The output index, Markit’s purchasing managers index (PMI) that measures the level of growth across 4,500 companies in the eurozone, has now risen for three successive months, levelling out at 50.0.
Despite a poor final quarter in 2011, this figure means that there has been no change in manufacturing output levels during January, signalling that the sector has stabilised.
This suggests that the rate of contraction may have peaked back in October 2011. Led by a resurgent manufacturing sector in Germany, which saw its largest increase for seven months, output continued to fall across the rest of the region as a whole but was the smallest contraction for four months.
Incoming new business continued to fall, although the rates of decline eased to a six-month low in manufacturing. Goods producers also reported the smallest drop in new export orders for six months.
With inflows of new orders continuing to deteriorate, backlogs of work fell across the region for the seventh successive month.

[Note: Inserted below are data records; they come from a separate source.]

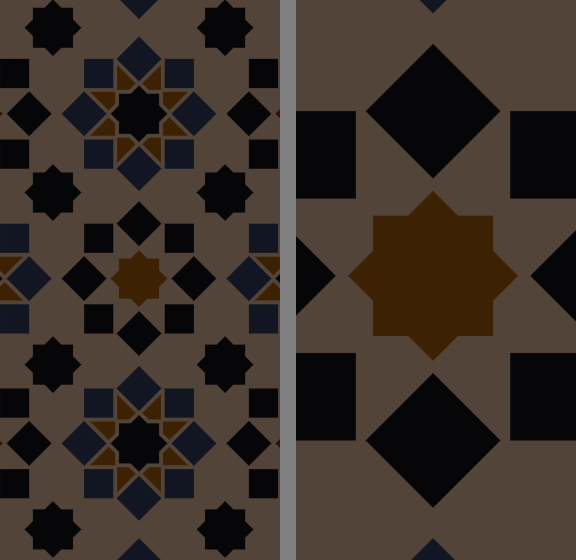
Left: the whole. Right: its middle third, enlarged.
A Shadertoy shader for this pattern:

```glsl
// Dark geometric tiling of eight-fold rosettes, with eight-pointed stars between them

// Lengths are fractions of the canvas width
#define CENTER vec2(0.4965, 1.005)
#define CELL 0.6016         // half period of the layout
#define STEP 0.5885         // distance from a rosette to its neighbour
#define STAR_HALF 0.0716    // half side of the two squares forming a star
#define SQUARE_HALF 0.0521
#define SQUARE_OFFSET 0.144
#define DIAMOND_HALF 0.0567
#define DIAMOND_OFFSET 0.196
#define GAP 0.0138          // grout around the brown shards

const float SQRT2 = 1.41421356;
const vec3 GROUND = vec3(0.32, 0.265, 0.22);
const vec3 BLACK = vec3(0.025, 0.024, 0.03);
const vec3 BLUE = vec3(0.07, 0.085, 0.135);
const vec3 BROWN = vec3(0.24, 0.13, 0.01);
const vec3 RUST = vec3(0.22, 0.06, 0.02);

float squareDist(vec2 p, float halfSide) {
    p = abs(p);
    return max(p.x, p.y) - halfSide;
}

float diamondDist(vec2 p, float halfSide) {
    p = abs(p);
    return (p.x + p.y) / SQRT2 - halfSide;
}

float starDist(vec2 p) {
    return min(squareDist(p, STAR_HALF), diamondDist(p, STAR_HALF));
}

// Four squares on the diagonals and four diamonds on the axes
float ringDist(vec2 p) {
    p = abs(p);
    p = vec2(min(p.x, p.y), max(p.x, p.y));
    return min(squareDist(p - SQUARE_OFFSET, SQUARE_HALF),
               diamondDist(p - vec2(0.0, DIAMOND_OFFSET), DIAMOND_HALF));
}

// Eight shards filling the space between the star and the ring
float shardDist(vec2 p) {
    p = abs(p);
    p = vec2(min(p.x, p.y), max(p.x, p.y));
    float side = p.x - (SQUARE_OFFSET - SQUARE_HALF - GAP);
    float slope = (p.y - p.x - DIAMOND_OFFSET) / SQRT2 + DIAMOND_HALF + GAP;
    return max(max(side, slope), GAP - starDist(p));
}

float coverage(float d) {
    float pixel = 0.7 / iResolution.x;
    return 1.0 - smoothstep(-pixel, pixel, d);
}

void mainImage(out vec4 fragColor, in vec2 fragCoord) {
    // The layout mirrors about its central rosette
    vec2 p = abs(fragCoord / iResolution.x - CENTER);

    // Nearest rosette; odd ones sit slightly closer to the center
    vec2 id = floor(p / CELL + 0.5);
    vec2 q = p - id * CELL + mod(id, 2.0) * (CELL - STEP);
    bool isBlue = id.x != id.y;

    vec3 ringColor = isBlue ? BLUE : BLACK;
    vec3 plainStar = id.x > 0.5 ? RUST : BROWN;
    vec3 starColor = isBlue ? BLACK : plainStar;

    vec3 color = mix(GROUND, ringColor, coverage(ringDist(q)));
    if (isBlue) color = mix(color, BROWN, coverage(shardDist(q)));
    color = mix(color, starColor, coverage(starDist(q)));

    // Black stars between the rosettes
    vec2 between = abs(p - CELL) - 0.5 * STEP;
    color = mix(color, BLACK, coverage(starDist(between)));

    fragColor = vec4(color, 1.0);
}
```
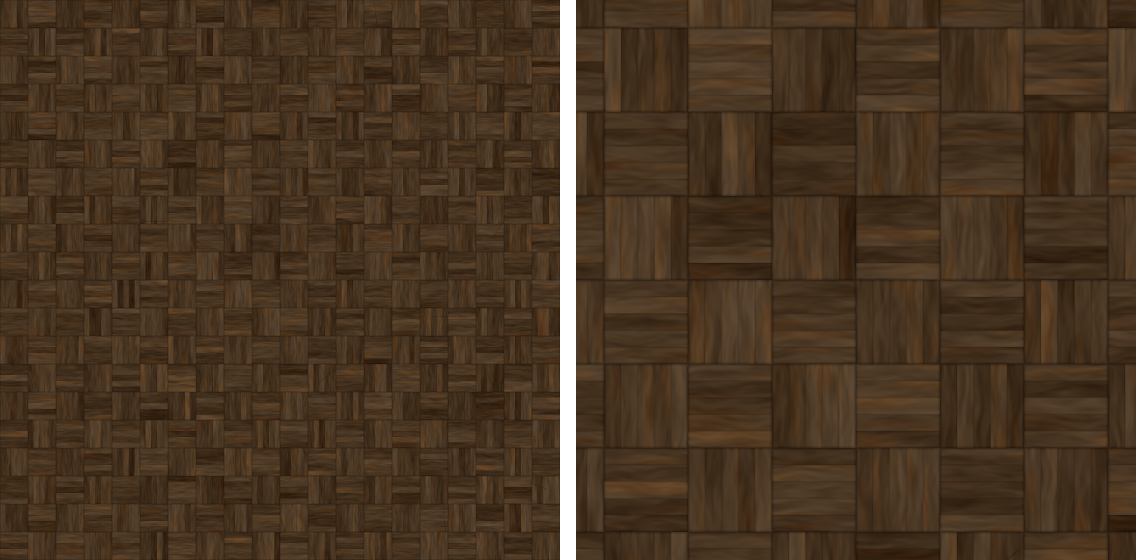
Left: the whole. Right: its middle third, enlarged.
Reproduce this texture procedurally as a WebGL 2 fragment shader.

```glsl
#version 300 es
precision highp float;
// Dark basket-weave parquet: a square grid of tiles, each cut into parallel
// strips whose direction alternates like a checkerboard. Every strip has its
// own shade, and stretched noise bent by layered sines forms the wood grain.

#define TILES 20.0          // tiles across and down
#define STRIPS 5.0          // strips in one tile
#define TILE_GAP 0.016      // half width of the tile joint, in tiles
#define STRIP_GAP 0.008     // half width of the strip joint, in tiles
#define STRIP_CONTRAST 0.66 // shade range between strips
#define GRAIN_CONTRAST 1.05 // strength of the fibres
#define SCRATCHES 14        // faint scratches on the whole floor
#define DARK_WOOD vec3(0.200, 0.132, 0.070)
#define LIGHT_WOOD vec3(0.342, 0.264, 0.182)
#define AMBER_TINT vec3(0.050, 0.010, -0.022)

uniform vec2 u_resolution;
out vec4 fragColor;

float hash(vec2 p) {
  vec3 q = fract(vec3(p.xyx) * 0.1031);
  q += dot(q, q.yzx + 33.33);
  return fract((q.x + q.y) * q.z);
}

float valueNoise(vec2 p) {
  vec2 cell = floor(p), f = fract(p);
  f = f * f * (3.0 - 2.0 * f);
  float low = mix(hash(cell), hash(cell + vec2(1, 0)), f.x);
  float high = mix(hash(cell + vec2(0, 1)), hash(cell + vec2(1, 1)), f.x);
  return mix(low, high, f.y);
}

// Fibres run along p.x; the result is centred on zero.
float woodGrain(vec2 p, float seed) {
  float phase = seed * 6.2832;
  p.y += 0.018 * sin(p.x * 5.0 + phase) + 0.009 * sin(p.x * 11.0 + phase * 3.0);
  vec2 offset = vec2(seed * 91.0, seed * 57.0);
  float broad = valueNoise(p * vec2(1.6, 9.0) + offset);
  float fibre = valueNoise(p * vec2(3.2, 21.0) + offset.yx);
  float fine = valueNoise(p * vec2(7.0, 34.0) + offset + 17.0);
  return 0.38 * broad + 0.40 * fibre + 0.22 * fine - 0.5;
}

float segmentDistance(vec2 p, vec2 a, vec2 b) {
  vec2 ab = b - a;
  float t = clamp(dot(p - a, ab) / dot(ab, ab), 0.0, 1.0);
  return length(p - a - ab * t);
}

float scratchMask(vec2 uv) {
  float mask = 0.0;
  for (int i = 0; i < SCRATCHES; i++) {
    float id = float(i) + 1.0;
    vec2 start = vec2(hash(vec2(id, 3.0)), hash(vec2(id, 8.0)));
    float angle = 6.2832 * hash(vec2(id, 15.0));
    vec2 along = vec2(cos(angle), sin(angle)) * 0.04;
    mask = max(mask, 1.0 - smoothstep(0.0002, 0.0012, segmentDistance(uv, start, start + along)));
  }
  return mask;
}

vec3 parquet(vec2 uv) {
  vec2 grid = uv * TILES;
  vec2 tile = floor(grid), local = fract(grid);

  // Turn the odd tiles so that x always runs along the strips.
  bool upright = mod(tile.x + tile.y, 2.0) > 0.5;
  vec2 p = upright ? local.yx : local;
  float strip = floor(p.y * STRIPS);
  float seed = hash(tile * 7.0 + vec2(strip * 1.7, strip * 3.1) + 5.0);
  float toneSeed = hash(tile * 3.0 + vec2(strip * 13.0, 41.0));

  // Strip shade, with some strips much darker than the rest.
  float tone = 0.56 + STRIP_CONTRAST * (toneSeed - 0.5);
  tone -= 0.32 * smoothstep(0.80, 0.95, seed);
  tone += GRAIN_CONTRAST * woodGrain(p, seed);
  vec3 color = mix(DARK_WOOD, LIGHT_WOOD, clamp(tone, -0.35, 1.3));

  // Amber streaks on part of the strips.
  float amber = valueNoise(p * vec2(1.5, 8.0) + seed * 43.0);
  color += AMBER_TINT * smoothstep(0.5, 0.9, amber) * (0.3 + 0.7 * toneSeed);

  // Joints between strips and between tiles.
  float across = fract(p.y * STRIPS);
  float stripEdge = min(across, 1.0 - across) / STRIPS;
  vec2 edge = min(local, 1.0 - local);
  float tileEdge = min(edge.x, edge.y);
  color *= 1.0 - 0.12 * (1.0 - smoothstep(0.0, STRIP_GAP * 2.0, stripEdge));
  color *= 1.0 - 0.26 * (1.0 - smoothstep(0.0, TILE_GAP * 2.0, tileEdge));
  return color;
}

void main() {
  // Average four samples to smooth every edge.
  vec3 color = vec3(0.0);
  for (int i = 0; i < 4; i++) {
    vec2 shift = vec2(i % 2, i / 2) * 0.5 - 0.25;
    color += 0.25 * parquet((gl_FragCoord.xy + shift) / u_resolution);
  }
  color *= 1.0 - 0.16 * scratchMask(gl_FragCoord.xy / u_resolution);
  fragColor = vec4(color, 1.0);
}
```
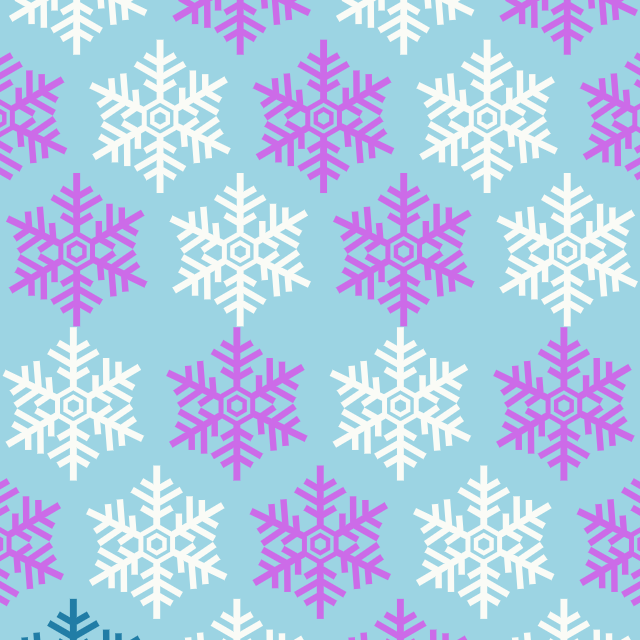
Give the GLSL for this pattern, as a WebGL 1 fragment shader.

```glsl
precision highp float;
// Staggered rows of white and violet snowflakes on pale blue, with one teal flake.
uniform vec2 u_resolution;

#define FLAKE_RADIUS 0.1198
#define COLUMN_STEP 0.2555
#define ROW_STEP 0.2122
#define TILE_SHIFT vec2(-0.0052, 0.6654)
#define FIRST_CENTRE vec2(0.1198, -0.0313)
#define STEM_HALF 0.045
#define BRANCH_HALF 0.042
#define SKY vec3(0.61, 0.83, 0.89)
#define WHITE vec3(0.98, 0.985, 0.965)
#define VIOLET vec3(0.80, 0.42, 0.91)
#define TEAL vec3(0.13, 0.49, 0.65)

float box(vec2 p, vec2 halfSize) {
  vec2 d = abs(p) - halfSize;
  return max(d.x, d.y);
}

// Square-ended branch leaving the stem at 60 degrees.
float branch(vec2 p, float root, float len) {
  p.x -= root;
  vec2 along = vec2(0.5, 0.866);
  vec2 q = vec2(dot(p, along), p.x * along.y - p.y * along.x);
  return box(q - vec2(0.5 * len, 0.0), vec2(0.5 * len, BRANCH_HALF));
}

// Two opposite arms, folded onto one quadrant.
float armPair(vec2 p, float degrees) {
  float a = radians(degrees);
  vec2 dir = vec2(cos(a), sin(a));
  vec2 q = abs(vec2(dot(p, dir), p.x * dir.y - p.y * dir.x));
  float d = box(q - vec2(0.61, 0.0), vec2(0.39, STEM_HALF));
  d = min(d, branch(q, 0.337, 0.228));
  d = min(d, branch(q, 0.500, 0.370));
  return min(d, branch(q, 0.685, 0.228));
}

// Pointed-top hexagon core: outer ring, thin gap, inner ring, open centre.
float core(vec2 p) {
  p = abs(p);
  float h = max(p.x, 0.5 * p.x + 0.866 * p.y);
  float d = max(h - 0.239, 0.022 - abs(h - 0.152));
  return max(d, 0.072 - h);
}

// The slanted arms are slightly uneven, and the upright pair sits a little high.
float snowflake(vec2 p) {
  float d = armPair(p - vec2(0.0, 0.025), 90.0);
  d = min(d, armPair(p, 30.5));
  d = min(d, armPair(p, 154.5));
  return min(d, core(p));
}

void main() {
  vec2 p = gl_FragCoord.xy / u_resolution.y;
  p.y = 1.0 - p.y;
  float pixel = 1.0 / (u_resolution.y * FLAKE_RADIUS);
  vec3 color = SKY;

  // Rows run downward in groups of three; each group drifts slightly left.
  for (int i = 0; i < 6; i++) {
    float row = float(i);
    float group = floor((row + 0.5) / 3.0);
    float line = row - 3.0 * group;
    float middle = 1.0 - abs(line - 1.0);
    vec2 centre = FIRST_CENTRE + group * TILE_SHIFT;
    centre += vec2(0.51 * COLUMN_STEP * middle, ROW_STEP * line + 0.0039 * middle);

    float column = floor((p.x - centre.x) / COLUMN_STEP + 0.5);
    centre.x += column * COLUMN_STEP;
    vec2 q = (p - centre) / FLAKE_RADIUS;
    q.y = -q.y;

    // Colours alternate along each row; one flake is the odd one out.
    float alternate = mod(column + step(1.5, line), 2.0);
    vec3 tint = mix(WHITE, VIOLET, step(0.5, alternate));
    if (i == 5 && abs(column) < 0.5) tint = TEAL;

    float cover = clamp(0.5 - snowflake(q) / pixel, 0.0, 1.0);
    color = mix(color, tint, cover);
  }
  gl_FragColor = vec4(color, 1.0);
}
```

The overall fall was the smallest for four months, but nonetheless sufficient to lead firms to cut employment for the first time since April 2010. The decline in jobs was driven by services, as manufacturing headcounts rose slightly on average.
Manufacturers raised the price of their goods, which reflected the need to pass on higher input costs as the price of raw materials continued to rise.
The forward-looking orders-to-inventory ratio remained low compared with the survey’s long-run average, but rose in January to hit a seven-month high.
Commenting on the flash PMI data, Chris Williamson, chief economist at Markit said: “The Eurozone economy appears to have stabilised in January, showing a marginal increase after a 0.5-0.6% contraction in gross domestic product in the final quarter of last year.”
Mr Williamson added: “However, we remain cautious about the improvement. Inflows of new business continued to fall, meaning the marginal increase in output seen in January was the result of firms eating into their backlogs of orders.”
Williamson concluded that companies have entered a challenging-looking 2012 with a focus on cutting costs and boosting productivity.